(Beginning of MATERIAL FOR THIS TASK)
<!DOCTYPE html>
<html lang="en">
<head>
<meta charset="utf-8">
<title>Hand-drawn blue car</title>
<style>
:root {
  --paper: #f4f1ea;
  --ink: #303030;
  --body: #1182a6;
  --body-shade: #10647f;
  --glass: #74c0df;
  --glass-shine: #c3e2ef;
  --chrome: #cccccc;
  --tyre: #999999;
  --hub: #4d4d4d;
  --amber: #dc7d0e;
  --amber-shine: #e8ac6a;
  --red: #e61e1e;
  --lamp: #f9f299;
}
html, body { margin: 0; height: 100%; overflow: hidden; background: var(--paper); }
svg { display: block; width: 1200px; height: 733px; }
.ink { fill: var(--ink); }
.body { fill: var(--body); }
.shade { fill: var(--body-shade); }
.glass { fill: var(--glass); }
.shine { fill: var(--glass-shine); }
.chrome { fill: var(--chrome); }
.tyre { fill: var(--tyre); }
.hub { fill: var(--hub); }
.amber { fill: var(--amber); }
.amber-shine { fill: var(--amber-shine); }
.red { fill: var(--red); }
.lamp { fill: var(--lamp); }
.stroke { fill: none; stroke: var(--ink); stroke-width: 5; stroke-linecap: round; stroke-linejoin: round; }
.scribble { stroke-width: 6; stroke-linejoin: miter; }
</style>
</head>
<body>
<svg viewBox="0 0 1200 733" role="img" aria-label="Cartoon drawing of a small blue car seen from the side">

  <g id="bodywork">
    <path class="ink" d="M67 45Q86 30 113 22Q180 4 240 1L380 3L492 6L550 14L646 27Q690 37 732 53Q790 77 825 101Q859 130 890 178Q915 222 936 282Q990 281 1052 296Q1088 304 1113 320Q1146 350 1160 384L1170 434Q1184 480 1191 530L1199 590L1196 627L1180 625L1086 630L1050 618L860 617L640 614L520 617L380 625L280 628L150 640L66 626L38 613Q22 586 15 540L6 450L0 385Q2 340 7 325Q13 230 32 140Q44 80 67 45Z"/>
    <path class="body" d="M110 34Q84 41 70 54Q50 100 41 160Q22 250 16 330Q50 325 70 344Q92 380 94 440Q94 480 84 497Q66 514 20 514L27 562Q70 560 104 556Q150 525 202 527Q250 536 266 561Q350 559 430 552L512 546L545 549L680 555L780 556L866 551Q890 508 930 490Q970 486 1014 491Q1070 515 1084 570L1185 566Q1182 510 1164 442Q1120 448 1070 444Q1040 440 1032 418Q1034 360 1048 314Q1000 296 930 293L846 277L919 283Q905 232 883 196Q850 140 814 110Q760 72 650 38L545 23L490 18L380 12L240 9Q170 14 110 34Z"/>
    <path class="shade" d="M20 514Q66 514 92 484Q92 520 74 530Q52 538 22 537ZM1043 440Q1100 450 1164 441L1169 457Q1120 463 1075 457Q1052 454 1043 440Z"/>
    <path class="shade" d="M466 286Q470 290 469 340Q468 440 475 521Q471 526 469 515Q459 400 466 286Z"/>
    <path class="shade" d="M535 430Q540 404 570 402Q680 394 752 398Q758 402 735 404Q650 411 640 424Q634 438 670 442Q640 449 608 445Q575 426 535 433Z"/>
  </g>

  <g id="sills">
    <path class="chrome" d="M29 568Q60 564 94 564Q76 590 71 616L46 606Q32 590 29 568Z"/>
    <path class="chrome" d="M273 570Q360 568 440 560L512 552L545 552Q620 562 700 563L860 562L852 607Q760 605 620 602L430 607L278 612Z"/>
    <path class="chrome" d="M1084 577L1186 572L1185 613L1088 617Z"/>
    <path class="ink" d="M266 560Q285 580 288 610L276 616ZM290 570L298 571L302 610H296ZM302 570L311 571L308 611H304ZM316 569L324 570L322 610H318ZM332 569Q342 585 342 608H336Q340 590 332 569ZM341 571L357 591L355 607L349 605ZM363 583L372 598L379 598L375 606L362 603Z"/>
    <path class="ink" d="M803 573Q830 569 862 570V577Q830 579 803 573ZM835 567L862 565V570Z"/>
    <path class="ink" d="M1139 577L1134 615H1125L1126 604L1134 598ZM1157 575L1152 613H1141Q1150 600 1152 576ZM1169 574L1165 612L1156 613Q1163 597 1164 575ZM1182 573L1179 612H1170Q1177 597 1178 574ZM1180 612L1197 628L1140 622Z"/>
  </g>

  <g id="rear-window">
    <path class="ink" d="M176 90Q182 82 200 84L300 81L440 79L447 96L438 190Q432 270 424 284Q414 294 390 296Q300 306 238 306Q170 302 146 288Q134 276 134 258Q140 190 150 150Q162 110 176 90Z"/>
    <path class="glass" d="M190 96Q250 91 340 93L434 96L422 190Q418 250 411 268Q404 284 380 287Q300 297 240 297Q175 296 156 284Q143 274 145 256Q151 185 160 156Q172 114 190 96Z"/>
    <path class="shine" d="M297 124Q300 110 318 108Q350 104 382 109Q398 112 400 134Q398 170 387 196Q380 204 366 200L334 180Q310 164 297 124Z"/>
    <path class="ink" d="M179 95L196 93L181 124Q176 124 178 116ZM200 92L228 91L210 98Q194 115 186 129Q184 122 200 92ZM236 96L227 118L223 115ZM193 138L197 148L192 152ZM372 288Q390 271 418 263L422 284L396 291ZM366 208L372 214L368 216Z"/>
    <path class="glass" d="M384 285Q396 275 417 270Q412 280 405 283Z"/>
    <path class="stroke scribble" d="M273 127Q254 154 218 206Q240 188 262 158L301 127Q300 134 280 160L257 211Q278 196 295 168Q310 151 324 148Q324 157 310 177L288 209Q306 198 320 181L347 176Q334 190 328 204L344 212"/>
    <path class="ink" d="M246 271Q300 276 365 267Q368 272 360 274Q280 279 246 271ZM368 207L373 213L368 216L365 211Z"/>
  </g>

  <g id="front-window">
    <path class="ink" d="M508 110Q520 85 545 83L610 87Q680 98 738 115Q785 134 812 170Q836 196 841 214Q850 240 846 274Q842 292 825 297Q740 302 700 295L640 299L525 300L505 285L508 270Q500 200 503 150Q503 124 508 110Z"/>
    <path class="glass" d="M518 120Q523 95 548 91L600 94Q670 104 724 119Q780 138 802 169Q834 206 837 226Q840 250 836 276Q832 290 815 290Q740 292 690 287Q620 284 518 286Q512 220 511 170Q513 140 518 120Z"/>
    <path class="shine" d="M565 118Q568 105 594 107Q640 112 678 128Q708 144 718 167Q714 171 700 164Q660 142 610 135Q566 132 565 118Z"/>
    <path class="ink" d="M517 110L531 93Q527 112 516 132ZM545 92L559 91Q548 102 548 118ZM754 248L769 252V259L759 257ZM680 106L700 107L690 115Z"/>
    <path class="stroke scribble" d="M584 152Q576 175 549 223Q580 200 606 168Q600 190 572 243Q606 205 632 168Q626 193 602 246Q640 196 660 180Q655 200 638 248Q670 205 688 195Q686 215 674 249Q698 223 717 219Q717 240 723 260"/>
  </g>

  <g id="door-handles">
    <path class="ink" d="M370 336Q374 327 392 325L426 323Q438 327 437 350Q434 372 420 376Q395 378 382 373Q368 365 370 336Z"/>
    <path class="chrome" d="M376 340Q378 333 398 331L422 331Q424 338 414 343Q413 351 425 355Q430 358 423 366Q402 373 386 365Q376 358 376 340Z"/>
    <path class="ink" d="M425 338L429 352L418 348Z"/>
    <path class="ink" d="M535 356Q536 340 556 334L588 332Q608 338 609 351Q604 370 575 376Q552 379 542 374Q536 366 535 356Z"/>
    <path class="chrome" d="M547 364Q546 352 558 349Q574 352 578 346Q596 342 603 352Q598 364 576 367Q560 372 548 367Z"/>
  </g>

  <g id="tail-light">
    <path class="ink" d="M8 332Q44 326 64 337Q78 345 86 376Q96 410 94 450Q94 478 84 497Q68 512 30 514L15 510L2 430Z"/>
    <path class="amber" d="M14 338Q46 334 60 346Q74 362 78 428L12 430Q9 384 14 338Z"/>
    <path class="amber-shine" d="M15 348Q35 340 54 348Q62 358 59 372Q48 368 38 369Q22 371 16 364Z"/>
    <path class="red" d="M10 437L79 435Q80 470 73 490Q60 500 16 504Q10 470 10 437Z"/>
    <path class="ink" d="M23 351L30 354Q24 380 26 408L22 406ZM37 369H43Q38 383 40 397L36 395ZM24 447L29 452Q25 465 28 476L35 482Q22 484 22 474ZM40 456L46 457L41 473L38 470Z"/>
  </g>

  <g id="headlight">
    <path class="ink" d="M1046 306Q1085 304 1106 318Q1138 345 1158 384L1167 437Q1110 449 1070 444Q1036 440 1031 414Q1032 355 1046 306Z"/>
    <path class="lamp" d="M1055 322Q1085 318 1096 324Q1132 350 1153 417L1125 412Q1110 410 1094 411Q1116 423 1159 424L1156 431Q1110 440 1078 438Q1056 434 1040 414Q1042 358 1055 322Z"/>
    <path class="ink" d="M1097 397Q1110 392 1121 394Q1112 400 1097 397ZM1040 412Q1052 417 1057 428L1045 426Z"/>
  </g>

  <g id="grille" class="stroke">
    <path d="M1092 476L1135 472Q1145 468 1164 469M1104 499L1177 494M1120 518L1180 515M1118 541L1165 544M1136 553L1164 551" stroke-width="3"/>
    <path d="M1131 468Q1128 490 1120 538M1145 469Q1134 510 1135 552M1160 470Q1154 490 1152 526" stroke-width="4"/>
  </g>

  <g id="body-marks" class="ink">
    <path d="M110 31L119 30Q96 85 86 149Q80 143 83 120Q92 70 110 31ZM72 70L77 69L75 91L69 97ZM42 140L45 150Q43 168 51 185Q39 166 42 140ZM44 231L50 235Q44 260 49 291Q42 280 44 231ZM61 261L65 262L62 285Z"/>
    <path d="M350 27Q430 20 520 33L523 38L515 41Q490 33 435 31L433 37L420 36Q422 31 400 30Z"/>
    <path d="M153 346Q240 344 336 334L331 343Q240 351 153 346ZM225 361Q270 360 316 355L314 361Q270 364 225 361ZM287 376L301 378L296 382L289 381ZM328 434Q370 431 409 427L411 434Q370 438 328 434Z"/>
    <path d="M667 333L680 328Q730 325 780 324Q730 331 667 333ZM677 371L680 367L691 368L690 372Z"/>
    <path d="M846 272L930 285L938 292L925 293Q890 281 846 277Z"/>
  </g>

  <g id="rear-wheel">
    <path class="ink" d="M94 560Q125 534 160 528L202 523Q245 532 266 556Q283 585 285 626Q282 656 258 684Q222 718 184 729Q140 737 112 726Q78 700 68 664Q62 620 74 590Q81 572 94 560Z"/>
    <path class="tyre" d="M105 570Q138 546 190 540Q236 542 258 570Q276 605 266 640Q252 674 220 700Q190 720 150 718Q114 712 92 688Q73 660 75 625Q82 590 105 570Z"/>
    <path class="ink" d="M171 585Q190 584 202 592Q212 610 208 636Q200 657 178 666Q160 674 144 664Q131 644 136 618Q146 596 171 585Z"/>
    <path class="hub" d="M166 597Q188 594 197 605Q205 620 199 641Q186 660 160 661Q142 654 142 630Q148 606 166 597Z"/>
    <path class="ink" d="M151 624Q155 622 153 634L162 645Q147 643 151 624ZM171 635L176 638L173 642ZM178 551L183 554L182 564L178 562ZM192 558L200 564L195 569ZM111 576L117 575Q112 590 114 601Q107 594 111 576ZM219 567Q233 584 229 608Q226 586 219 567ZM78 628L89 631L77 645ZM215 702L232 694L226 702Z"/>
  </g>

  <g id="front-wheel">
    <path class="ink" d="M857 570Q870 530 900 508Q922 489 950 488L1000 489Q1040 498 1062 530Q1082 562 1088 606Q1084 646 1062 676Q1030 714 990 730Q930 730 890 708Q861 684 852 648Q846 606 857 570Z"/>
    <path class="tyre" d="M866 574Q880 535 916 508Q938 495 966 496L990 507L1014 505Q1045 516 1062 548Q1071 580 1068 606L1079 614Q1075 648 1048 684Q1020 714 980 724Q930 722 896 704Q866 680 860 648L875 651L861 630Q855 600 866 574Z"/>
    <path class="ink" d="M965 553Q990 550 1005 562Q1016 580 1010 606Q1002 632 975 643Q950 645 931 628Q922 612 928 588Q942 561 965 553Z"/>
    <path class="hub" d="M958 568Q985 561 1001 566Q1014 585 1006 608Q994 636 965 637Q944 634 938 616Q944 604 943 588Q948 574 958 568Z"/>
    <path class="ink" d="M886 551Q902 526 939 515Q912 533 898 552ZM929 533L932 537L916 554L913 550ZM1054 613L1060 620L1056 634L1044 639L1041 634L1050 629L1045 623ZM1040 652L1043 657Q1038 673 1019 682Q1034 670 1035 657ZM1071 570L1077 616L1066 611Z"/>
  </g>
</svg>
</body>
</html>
(End of MATERIAL FOR THIS TASK)
## ASSIGNMENT
Above are the records. Print exactly, and only, the lines from the line with "--red: #e61e1e;" to the line with "45Q86 30 113", both inclusive.

## OUTPUT FOR THIS TASK
  --red: #e61e1e;
  --lamp: #f9f299;
}
html, body { margin: 0; height: 100%; overflow: hidden; background: var(--paper); }
svg { display: block; width: 1200px; height: 733px; }
.ink { fill: var(--ink); }
.body { fill: var(--body); }
.shade { fill: var(--body-shade); }
.glass { fill: var(--glass); }
.shine { fill: var(--glass-shine); }
.chrome { fill: var(--chrome); }
.tyre { fill: var(--tyre); }
.hub { fill: var(--hub); }
.amber { fill: var(--amber); }
.amber-shine { fill: var(--amber-shine); }
.red { fill: var(--red); }
.lamp { fill: var(--lamp); }
.stroke { fill: none; stroke: var(--ink); stroke-width: 5; stroke-linecap: round; stroke-linejoin: round; }
.scribble { stroke-width: 6; stroke-linejoin: miter; }
</style>
</head>
<body>
<svg viewBox="0 0 1200 733" role="img" aria-label="Cartoon drawing of a small blue car seen from the side">

  <g id="bodywork">
    <path class="ink" d="M67 45Q86 30 113 22Q180 4 240 1L380 3L492 6L550 14L646 27Q690 37 732 53Q790 77 825 101Q859 130 890 178Q915 222 936 282Q990 281 1052 296Q1088 304 1113 320Q1146 350 1160 384L1170 434Q1184 480 1191 530L1199 590L1196 627L1180 625L1086 630L1050 618L860 617L640 614L520 617L380 625L280 628L150 640L66 626L38 613Q22 586 15 540L6 450L0 385Q2 340 7 325Q13 230 32 140Q44 80 67 45Z"/>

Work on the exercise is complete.